Imam Ossama Bahloul discusses the importance of Ramadan for the Muslim community during a July 20, 2012, prayer service at the Islamic Center of Murfreesboro in Tennessee. (TMP Photo/T. Swann)
During prayer services Friday, leaders praised the decision by a federal judge to overturn an injunction barring the Islamic Center of Murfreesboro from opening its nearly complete mosque, saying the ruling has brought long-awaited justice to the Muslim community.
“Justice came to us,” Imam Ossama Bahloul said. “Ramadan this year reaches us at a very special time for our community. We have received the good news about the federal court not standing on our side – standing on the side of the U.S. Constitution.”
In an emergency hearing held Wednesday in Nashville, U.S. District Court Judge Todd Campbell issued a 14-day temporary restraining order requiring Rutherford County to begin the inspection process necessary to issue an occupancy certificate for use of the mosque.
One day after the ruling, officials with the Rutherford County Building Codes Department conducted a preliminary inspection of the mosque.
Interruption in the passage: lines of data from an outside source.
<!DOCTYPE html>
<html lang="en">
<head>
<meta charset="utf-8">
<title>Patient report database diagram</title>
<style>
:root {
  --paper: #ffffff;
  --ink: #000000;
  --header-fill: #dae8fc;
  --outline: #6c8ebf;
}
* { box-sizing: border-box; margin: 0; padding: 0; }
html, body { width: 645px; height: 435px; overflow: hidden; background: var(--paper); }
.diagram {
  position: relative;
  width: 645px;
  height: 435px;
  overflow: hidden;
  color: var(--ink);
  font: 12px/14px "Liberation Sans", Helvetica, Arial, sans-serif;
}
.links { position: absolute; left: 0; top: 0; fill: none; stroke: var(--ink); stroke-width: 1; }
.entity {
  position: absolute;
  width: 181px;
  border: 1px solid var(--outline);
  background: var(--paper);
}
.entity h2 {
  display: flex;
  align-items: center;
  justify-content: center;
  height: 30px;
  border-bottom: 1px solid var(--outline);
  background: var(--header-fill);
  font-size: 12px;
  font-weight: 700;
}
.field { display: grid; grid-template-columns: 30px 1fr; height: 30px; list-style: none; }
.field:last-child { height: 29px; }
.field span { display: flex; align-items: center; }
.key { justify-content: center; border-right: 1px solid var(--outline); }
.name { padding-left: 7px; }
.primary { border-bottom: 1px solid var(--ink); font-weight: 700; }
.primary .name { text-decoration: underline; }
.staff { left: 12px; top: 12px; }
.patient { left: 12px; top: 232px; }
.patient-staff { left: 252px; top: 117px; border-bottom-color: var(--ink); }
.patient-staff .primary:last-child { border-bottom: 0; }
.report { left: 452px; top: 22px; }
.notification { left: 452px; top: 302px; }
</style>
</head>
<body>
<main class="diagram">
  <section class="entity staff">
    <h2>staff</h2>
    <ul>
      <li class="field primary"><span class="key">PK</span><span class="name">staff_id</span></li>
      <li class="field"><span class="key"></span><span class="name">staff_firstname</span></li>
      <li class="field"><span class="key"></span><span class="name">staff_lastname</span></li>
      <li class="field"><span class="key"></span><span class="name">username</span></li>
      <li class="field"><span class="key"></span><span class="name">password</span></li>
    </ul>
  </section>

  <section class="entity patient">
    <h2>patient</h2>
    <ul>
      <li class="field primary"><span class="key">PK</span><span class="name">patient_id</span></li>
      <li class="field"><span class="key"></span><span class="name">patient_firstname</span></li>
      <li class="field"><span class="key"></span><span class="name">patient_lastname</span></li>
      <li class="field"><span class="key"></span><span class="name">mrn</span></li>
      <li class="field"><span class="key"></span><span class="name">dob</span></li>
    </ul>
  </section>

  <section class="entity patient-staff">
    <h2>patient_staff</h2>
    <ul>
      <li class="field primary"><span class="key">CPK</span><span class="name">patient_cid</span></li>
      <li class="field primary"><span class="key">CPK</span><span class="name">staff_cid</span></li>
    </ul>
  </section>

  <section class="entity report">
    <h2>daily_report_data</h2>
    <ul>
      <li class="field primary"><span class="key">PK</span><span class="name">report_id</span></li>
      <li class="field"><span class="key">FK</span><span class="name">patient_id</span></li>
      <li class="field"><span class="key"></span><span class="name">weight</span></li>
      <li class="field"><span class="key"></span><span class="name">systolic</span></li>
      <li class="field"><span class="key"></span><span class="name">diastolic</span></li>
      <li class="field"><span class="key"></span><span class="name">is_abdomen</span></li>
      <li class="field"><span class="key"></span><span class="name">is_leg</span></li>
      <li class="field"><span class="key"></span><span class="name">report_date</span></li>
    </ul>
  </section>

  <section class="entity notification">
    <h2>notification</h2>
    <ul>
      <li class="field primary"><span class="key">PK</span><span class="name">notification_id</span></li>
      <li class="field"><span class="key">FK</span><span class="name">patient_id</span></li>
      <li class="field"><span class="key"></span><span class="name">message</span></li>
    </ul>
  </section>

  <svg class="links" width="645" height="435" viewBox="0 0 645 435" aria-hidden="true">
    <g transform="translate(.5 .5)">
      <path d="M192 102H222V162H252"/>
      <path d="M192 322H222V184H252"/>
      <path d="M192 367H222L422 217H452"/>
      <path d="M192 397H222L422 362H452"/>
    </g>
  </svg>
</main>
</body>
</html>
However, Director David Jones determined it would be an estimated two weeks before the occupancy certificate could be issued because some aspects of the construction project are incomplete.
Despite those construction delays due to recent weather, the Muslim community is relieved to know the project will be completed in the near future, said Saleh Sbenaty, an engineering professor at Middle Tennessee State University.
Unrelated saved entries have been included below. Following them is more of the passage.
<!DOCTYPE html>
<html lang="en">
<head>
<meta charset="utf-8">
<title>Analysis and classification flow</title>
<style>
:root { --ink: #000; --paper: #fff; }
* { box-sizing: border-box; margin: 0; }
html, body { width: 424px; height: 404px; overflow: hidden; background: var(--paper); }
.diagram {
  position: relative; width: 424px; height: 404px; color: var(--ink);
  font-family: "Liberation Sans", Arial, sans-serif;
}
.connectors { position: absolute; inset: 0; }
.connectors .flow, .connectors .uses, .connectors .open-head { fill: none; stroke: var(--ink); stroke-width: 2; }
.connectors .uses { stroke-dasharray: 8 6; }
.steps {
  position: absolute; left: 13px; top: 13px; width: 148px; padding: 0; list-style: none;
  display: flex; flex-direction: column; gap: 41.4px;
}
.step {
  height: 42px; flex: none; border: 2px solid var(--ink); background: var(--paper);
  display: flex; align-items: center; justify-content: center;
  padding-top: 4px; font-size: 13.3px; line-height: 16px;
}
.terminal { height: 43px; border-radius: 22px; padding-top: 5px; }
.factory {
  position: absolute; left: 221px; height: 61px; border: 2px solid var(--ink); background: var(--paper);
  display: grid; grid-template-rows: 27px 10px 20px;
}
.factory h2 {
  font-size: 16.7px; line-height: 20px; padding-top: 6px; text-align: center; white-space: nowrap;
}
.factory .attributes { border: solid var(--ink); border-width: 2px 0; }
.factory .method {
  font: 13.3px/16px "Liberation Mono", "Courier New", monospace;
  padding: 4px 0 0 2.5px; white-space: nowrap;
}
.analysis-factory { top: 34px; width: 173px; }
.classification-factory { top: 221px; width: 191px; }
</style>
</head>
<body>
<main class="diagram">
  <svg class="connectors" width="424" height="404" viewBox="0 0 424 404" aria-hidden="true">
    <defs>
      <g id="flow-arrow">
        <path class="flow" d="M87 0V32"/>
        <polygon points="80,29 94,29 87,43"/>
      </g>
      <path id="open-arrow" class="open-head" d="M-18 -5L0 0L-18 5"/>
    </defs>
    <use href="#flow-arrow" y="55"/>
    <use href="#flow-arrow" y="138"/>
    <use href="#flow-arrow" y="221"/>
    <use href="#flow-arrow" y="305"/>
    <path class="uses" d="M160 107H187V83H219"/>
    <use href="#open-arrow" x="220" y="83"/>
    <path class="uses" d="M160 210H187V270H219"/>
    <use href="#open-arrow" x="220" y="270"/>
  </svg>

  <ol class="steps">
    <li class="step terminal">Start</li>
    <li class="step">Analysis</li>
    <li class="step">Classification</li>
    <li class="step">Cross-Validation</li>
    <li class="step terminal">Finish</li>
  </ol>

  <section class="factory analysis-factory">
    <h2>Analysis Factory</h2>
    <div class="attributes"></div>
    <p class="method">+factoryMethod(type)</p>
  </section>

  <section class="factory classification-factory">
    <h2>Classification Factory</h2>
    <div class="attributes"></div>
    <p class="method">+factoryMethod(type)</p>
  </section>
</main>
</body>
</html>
“Even though we cannot start Ramadan in the new facility, the congregation is very happy with this ruling,” said Sbenaty, who serves as one of the senior members of the Islamic Center. “We now have the opportunity to move into the new mosque during the month of Ramadan.”
Sbenaty said members of the Islamic Center are hopeful about the future, especially in light of the recent decision.
“We are very excited,” he said. “We are very thankful for everyone who has helped make this happen. We have a lot of supporters who we are grateful for their help. They helped us tremendously.”
Campbell announced his decision only hours after attorneys representing the U.S. Department of Justice and Islamic Center filed separate lawsuits over the partial injunction. Both parties successfully argued the Rutherford County Chancery Court order that prohibited officials from issuing the occupancy certificate violated the rights of of the Muslim community.
As part of his decision, Campbell said the partial injunction issued by Chancellor Robert Corlew III was incorrectly imposed based on a “heightened public notice requirement,” which caused undue harm to the “free exercise of religion without a compelling governmental interest.”
That heightened requirement was formed under a decision earlier this year, in which Corlew ruled the Rutherford County Planning Commission failed to provide adequate public notice prior to approving construction of the mosque.
Although he stopped short of halting construction, Corlew said an occupancy certificate could not be issued because his previous decision voided authorization of a site plan proposal, which was approved by the Planning Commission during a regularly scheduled May 2010 meeting.
“Equal treatment of citizens under the law and the full expression of religious interests are in the public interest,” Campbell said, noting any further delays would cause irreparable harm to members of the Islamic Center.
Even though opponents have fought to halt construction for more than two years, Bahloul told Islamic Center members Ramadan is a time for forgiveness. He said they should not harbor ill will toward those who oppose the mosque, noting the Muslim community should forgive them and “ask God to put peace in their heart.”
“Do not hold any hard feelings in your heart toward anyone, even those on the opposition side,” he said, during the prayer service. “They are not bad people. They are people in need of help.”
Sbenaty expressed similar sentiments, and he invited Islamic Center opponents to visit the new mosque once it is completed.
“We pray that those people who had a bad idea about the Muslim community will take a closer look because our facility will be open to them,” he said, “so that they can ask questions and express any concerns not yet addressed.”